The new president of the Virginia Cattlemen’s Association has high hopes for the organization as he leads it into a new year and expanding programs.
David Wayne Campbell moved from the office of president-elect to president of the state-wide group during Beef Expo April 11-16.
Campbell has long been active in VCA and served in numerous positions over the years. He succeeds Jason Pratt and has been part of the innovations Pratt worked toward.
The organization was created as a marketing tool for Virginia beef and in recent years has developed to become a policy making voice for the industry.
Campbell pointed out in a telephone interview that the new by-laws are complete and new committees are in place. He wants to concentrate on getting the state’s cattle producers on the same page, emphasizing the importance of unity. He is looking forward to VCA’s developing a market for its branded beef, noting staff is in place to work on this new endeavor.
“I’d like to see more youth programs,” he said. “I want to try to grow the numbers.”
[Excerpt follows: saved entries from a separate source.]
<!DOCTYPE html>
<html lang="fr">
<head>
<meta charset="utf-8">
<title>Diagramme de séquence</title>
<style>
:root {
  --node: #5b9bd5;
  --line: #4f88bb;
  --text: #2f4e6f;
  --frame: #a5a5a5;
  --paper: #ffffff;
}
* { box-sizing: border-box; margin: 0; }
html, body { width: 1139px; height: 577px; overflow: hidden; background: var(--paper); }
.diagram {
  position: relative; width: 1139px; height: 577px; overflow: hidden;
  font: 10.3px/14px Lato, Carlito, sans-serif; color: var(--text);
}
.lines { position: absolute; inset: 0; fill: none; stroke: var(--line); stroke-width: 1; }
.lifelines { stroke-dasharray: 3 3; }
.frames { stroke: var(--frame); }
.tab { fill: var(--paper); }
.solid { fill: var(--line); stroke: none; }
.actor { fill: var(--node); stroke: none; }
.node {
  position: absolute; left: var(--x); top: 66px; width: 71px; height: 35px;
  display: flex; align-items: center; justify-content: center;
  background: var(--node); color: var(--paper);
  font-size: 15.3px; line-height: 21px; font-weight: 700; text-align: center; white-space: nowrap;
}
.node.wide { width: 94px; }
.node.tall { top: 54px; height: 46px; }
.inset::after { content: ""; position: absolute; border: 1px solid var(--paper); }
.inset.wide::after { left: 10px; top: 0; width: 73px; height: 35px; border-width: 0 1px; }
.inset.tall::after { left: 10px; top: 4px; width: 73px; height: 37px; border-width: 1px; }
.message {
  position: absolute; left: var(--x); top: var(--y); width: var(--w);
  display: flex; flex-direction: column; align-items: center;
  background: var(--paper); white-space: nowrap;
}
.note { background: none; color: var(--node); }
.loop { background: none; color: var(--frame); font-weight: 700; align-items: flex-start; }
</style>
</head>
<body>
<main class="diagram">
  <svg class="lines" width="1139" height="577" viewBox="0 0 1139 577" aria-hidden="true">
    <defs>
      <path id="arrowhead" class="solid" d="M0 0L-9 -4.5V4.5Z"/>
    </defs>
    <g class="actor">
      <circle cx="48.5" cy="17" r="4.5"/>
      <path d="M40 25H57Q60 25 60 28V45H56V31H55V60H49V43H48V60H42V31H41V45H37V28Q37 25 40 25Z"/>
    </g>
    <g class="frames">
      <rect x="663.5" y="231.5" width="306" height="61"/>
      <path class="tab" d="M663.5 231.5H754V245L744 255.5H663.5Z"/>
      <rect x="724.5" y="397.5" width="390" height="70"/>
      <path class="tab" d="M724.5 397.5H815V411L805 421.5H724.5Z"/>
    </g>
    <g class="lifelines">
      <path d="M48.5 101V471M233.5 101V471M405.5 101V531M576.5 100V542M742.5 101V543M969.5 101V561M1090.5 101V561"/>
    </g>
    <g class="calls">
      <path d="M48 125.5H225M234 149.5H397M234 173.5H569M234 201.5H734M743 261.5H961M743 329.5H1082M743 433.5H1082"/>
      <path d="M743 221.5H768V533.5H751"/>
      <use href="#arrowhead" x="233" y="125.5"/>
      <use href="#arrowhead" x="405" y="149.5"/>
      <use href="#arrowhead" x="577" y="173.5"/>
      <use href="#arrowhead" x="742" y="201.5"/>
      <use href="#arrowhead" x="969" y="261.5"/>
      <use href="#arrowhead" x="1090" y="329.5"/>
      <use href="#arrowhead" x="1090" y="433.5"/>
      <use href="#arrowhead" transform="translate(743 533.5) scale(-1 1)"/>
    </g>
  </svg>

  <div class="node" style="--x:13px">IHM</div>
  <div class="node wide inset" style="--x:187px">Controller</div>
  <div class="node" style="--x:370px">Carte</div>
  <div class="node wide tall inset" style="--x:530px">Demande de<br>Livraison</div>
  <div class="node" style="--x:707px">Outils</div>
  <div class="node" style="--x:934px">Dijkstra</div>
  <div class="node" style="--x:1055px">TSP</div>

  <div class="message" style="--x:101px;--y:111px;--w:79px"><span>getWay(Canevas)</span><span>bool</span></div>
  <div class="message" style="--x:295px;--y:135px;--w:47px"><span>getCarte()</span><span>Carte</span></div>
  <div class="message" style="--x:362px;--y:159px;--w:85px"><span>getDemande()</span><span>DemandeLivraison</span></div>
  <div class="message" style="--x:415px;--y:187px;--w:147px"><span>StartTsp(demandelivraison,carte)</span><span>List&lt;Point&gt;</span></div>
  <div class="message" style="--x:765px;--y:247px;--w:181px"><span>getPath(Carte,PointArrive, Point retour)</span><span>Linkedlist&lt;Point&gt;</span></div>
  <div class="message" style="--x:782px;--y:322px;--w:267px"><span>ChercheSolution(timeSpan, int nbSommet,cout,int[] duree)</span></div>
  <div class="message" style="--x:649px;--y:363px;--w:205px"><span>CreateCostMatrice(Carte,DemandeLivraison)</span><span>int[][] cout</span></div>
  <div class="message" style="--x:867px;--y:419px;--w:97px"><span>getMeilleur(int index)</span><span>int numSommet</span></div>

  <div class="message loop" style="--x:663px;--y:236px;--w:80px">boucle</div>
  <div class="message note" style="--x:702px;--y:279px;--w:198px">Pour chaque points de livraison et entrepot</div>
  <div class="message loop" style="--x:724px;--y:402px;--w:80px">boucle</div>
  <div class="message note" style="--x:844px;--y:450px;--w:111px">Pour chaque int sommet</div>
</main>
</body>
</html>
The 69-year-old beef producer can claim being in the beef business most of his life. He said he has owned at least one Hereford cow since he was a 6 years old.
Campbell operates the David W. Campbell Farms in Washington County, Va., where he grew up on the family farm. He left after finishing at Abingdon High School where he was president of the FFA Chapter his senior year. He benefited from the managerial training program offered by Southern States Cooperative and had a 36-year career with it. He managed SS stores in Russell and Wythe counties in Southwest Virginia.
Upon his retirement, he and his wife Becky built a house on the home farm and returned to his roots. He now has a diversified beef cattle farm running cattle on 450 owned and leased acres in Russell County. He had kept stockers while working off the farm.
Campbell now has a 125 head cow/calf herd operation that includes 25 registered Hereford cows. He uses articicial insemination on all his heifers and then uses clean-up Hereford bulls.
His commercial herd of Herefords is bred to various other black breeds to get hybrid vigor in his beef. Stockers remain a part of his farming operation with 180 head currently on the farm.
Throughout his off-farm career, Campbell stayed involved in the beef cattle industry. He was on the board of the Abingdon Feeder Cattle Association in the late 1990s and is now a member of the Smythe-Washington Cattlemen’s Association.
Campbell has been on the board of the VCA’s Policy committee. Four years ago he was elected to the VCA Executive Board of Directors.
The new VCA president is an elected board member of Farm Credit of the Virginias’ board. On local level, he serves as chairman of the Washington County Public Service Authority.